The susceptibility and recovery from various pulmonary infections have been observed to have a sex bias, depending on the microbial pathogen. For instance, researchers have known that women, compared to men, tend to have more severe flu with slower recoveries even when their virus levels are the same. It had been thought that this was due solely to women's greater levels of lung inflammation during flu infections. However, now investigators at Johns Hopkins Bloomberg School of Public Health have new evidence showing that men produce more of a key lung-healing protein, allowing them to recover more quickly from influenza infections.
Findings from the new study—published recently in Biology of Sex Differences through an article titled “Production of amphiregulin and recovery from influenza is greater in males than females”—could lead to new flu treatments that boost the lung-healing protein production, particularly in women.
In the current study, the Hopkins team infected live mice and human cells derived from male humans with influenza virus and found that both the male mice and human cells produced more amphiregulin (AREG), a growth factor protein important in wound healing. The male mice recovered more quickly, compared to female mice, whereas male mice lacking amphiregulin had recovery times close to those of females.
“The novel finding here is that females also have slower tissue-repair during recovery, due to the relatively low production of amphiregulin,” explained senior study investigator Sabra Klein, Ph.D., an associate professor in the department of molecular microbiology and immunology at the Bloomberg School.
Dr. Klein and her colleagues administered a non-lethal dose of H1N1, an Influenza A strain that caused a global pandemic in 2009-10 with more than 18,000 deaths. The researchers observed that although male and female mice had similar levels of virus and cleared it in about the same amount of time, the females suffered significantly more from their infections. They had greater loss of body mass and greater lung inflammation during the acute phase of infection, and later they were slower to recover normal lung function.

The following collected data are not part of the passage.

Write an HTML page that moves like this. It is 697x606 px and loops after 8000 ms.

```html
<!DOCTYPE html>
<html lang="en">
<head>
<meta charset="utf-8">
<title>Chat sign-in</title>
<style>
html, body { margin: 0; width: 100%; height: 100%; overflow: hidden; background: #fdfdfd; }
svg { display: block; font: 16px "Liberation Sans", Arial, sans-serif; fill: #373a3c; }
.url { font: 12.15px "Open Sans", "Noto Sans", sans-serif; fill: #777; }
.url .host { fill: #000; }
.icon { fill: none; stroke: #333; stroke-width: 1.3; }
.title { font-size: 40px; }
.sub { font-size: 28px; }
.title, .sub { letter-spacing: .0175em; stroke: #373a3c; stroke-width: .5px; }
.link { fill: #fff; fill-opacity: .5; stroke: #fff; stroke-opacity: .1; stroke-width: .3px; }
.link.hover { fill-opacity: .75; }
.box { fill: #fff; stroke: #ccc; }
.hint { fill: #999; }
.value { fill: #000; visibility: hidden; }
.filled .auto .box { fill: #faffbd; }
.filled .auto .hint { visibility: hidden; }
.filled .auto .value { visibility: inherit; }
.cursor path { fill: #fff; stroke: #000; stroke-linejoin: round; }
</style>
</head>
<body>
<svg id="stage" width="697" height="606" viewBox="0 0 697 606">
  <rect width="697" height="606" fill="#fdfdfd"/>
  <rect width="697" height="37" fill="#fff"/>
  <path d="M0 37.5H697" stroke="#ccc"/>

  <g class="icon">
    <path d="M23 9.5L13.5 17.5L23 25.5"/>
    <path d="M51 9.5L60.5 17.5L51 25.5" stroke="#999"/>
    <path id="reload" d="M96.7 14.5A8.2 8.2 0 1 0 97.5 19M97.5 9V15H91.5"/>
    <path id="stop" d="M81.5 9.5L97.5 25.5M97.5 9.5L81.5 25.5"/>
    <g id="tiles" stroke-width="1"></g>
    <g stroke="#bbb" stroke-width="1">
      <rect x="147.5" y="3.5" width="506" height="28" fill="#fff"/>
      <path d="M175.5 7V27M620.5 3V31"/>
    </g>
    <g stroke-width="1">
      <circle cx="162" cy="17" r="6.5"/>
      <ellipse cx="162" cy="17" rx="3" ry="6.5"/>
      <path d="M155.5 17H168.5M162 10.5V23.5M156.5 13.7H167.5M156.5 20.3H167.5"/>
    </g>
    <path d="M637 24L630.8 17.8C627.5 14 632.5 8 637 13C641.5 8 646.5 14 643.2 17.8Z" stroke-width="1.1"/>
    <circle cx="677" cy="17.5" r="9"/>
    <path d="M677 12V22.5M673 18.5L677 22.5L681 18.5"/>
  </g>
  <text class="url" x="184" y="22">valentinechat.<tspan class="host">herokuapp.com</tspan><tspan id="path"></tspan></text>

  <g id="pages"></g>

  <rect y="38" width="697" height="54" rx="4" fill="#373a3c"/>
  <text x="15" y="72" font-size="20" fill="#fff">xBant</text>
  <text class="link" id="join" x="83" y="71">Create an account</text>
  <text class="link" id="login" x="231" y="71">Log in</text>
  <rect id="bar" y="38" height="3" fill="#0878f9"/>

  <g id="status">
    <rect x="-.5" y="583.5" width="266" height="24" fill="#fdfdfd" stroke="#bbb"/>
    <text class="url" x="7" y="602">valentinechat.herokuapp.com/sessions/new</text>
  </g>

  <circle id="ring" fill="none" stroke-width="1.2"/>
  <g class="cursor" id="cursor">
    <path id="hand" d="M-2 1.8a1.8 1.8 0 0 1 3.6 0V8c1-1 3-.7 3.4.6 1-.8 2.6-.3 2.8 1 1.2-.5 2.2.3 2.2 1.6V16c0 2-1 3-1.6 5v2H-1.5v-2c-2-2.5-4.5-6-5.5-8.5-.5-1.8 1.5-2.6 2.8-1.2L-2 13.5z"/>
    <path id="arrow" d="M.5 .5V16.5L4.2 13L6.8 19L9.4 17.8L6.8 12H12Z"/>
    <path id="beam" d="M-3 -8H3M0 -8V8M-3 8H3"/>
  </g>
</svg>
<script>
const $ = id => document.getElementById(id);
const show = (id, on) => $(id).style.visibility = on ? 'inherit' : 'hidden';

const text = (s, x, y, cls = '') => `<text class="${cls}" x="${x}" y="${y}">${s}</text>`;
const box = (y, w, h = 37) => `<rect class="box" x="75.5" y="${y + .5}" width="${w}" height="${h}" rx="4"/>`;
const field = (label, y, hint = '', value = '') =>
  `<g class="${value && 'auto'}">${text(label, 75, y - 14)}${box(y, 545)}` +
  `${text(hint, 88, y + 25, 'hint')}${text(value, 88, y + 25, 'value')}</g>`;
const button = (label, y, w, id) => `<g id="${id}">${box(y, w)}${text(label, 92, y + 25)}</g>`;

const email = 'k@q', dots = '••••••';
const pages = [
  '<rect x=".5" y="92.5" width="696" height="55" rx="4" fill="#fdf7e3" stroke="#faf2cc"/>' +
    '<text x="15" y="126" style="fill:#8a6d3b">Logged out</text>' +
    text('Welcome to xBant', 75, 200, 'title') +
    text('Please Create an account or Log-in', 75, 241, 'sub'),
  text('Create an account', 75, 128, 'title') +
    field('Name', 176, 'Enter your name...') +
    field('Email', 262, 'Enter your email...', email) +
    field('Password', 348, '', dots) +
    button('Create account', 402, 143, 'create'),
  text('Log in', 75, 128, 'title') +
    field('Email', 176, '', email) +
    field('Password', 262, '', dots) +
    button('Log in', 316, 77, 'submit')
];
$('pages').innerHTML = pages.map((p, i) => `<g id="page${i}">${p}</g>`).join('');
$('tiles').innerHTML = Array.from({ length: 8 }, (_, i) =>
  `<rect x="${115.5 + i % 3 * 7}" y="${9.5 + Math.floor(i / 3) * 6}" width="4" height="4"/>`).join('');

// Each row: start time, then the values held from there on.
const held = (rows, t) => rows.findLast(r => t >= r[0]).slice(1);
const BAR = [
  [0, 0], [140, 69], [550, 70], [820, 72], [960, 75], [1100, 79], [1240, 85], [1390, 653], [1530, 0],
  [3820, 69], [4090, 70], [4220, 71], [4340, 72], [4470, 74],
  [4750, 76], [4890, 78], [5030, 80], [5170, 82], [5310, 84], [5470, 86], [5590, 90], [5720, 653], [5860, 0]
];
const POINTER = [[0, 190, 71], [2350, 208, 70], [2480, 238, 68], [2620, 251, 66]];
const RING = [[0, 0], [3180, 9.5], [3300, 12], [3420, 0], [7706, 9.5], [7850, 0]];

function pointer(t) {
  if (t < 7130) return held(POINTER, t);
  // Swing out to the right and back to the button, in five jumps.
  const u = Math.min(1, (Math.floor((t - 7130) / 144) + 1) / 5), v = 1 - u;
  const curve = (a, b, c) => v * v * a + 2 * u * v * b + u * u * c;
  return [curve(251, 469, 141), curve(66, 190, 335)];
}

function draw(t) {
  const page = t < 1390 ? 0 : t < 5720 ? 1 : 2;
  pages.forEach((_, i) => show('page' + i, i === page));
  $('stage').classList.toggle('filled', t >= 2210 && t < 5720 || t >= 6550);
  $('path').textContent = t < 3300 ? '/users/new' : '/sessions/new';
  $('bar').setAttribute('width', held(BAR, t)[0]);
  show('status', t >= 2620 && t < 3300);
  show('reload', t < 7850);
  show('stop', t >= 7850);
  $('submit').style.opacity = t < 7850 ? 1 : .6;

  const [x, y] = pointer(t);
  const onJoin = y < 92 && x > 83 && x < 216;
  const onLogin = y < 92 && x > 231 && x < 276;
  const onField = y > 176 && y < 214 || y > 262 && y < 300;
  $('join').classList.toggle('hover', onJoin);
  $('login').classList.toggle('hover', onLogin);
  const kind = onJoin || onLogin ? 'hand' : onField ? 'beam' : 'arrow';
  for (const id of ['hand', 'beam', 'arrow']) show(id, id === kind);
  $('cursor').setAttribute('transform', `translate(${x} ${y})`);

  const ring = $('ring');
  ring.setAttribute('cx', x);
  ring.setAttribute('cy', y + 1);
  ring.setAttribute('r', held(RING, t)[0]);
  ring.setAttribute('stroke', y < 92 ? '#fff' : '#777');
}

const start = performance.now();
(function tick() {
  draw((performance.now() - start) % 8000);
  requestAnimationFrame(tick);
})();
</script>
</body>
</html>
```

Consequently, the scientists identified AREG as a key factor in this gender-based difference. This growth-factor protein is known to promote the proliferation of epithelial cells in the skin, lung, and other surfaces in the body during wound healing, including recovery from lung infections. Analysis of the mice revealed that males produced significantly more AREG than females during the recovery phase of their infections.
“As compared with females, AREG expression was greater in the lungs of male mice as well as in primary respiratory epithelial cells derived from mouse and human male donors, in response to H1N1 IAVs,” the authors wrote. “Internalization of the epidermal growth factor receptor (EGFR) was also greater in respiratory epithelial cells derived from male than female mice. IAV infection of Areg knock-out (Areg−/−) mice eliminated sex differences in IAV pathogenesis, with a more significant role for AREG in infection of male compared to female mice. Deletion of Areg had no effect on virus replication kinetics in either sex. Gonadectomy and treatment of either wild-type or Areg−/− males with testosterone improved the outcome of IAV as compared with their placebo-treated conspecifics.”
Additionally, the research team found that flu infections of mouse and human lung epithelial cells in culture dishes were followed by significant jumps in the production of amphiregulin only when the cells were from males.
The fact that amphiregulin helps ameliorate flu infection points to a new therapeutic strategy for severe flu. Previously, Dr. Klein and her colleagues showed that the sex hormone progesterone stimulates amphiregulin production in female mice. “We found in that study that by increasing amphiregulin production in females we could expedite their recovery from flu,” Dr. Klein notes.
However, researchers have not yet determined why males are more resistant to flu effects. Greater wound-healing ability may have conferred a reproductive advantage for males—who, from an evolutionary standpoint, has probably been more frequently wounded on average, in battles for territories, mates, and resources. That advantage may not have been as strong in females, Dr. Klein suggests.
It isn't yet clear which factors drive the greater rise in amphiregulin production in males during flu infection. The research team suspected this was attributable to testosterone at first but found it does not seem to control amphiregulin levels. Though, they found that the sex hormone, independently of amphiregulin, does help protect male mice, who fared worse in flu infections without it.
Dr. Klein's laboratory is now investigating the mechanisms of testosterone's protective effect, as well as the upstream factors that control amphiregulin production during flu infection.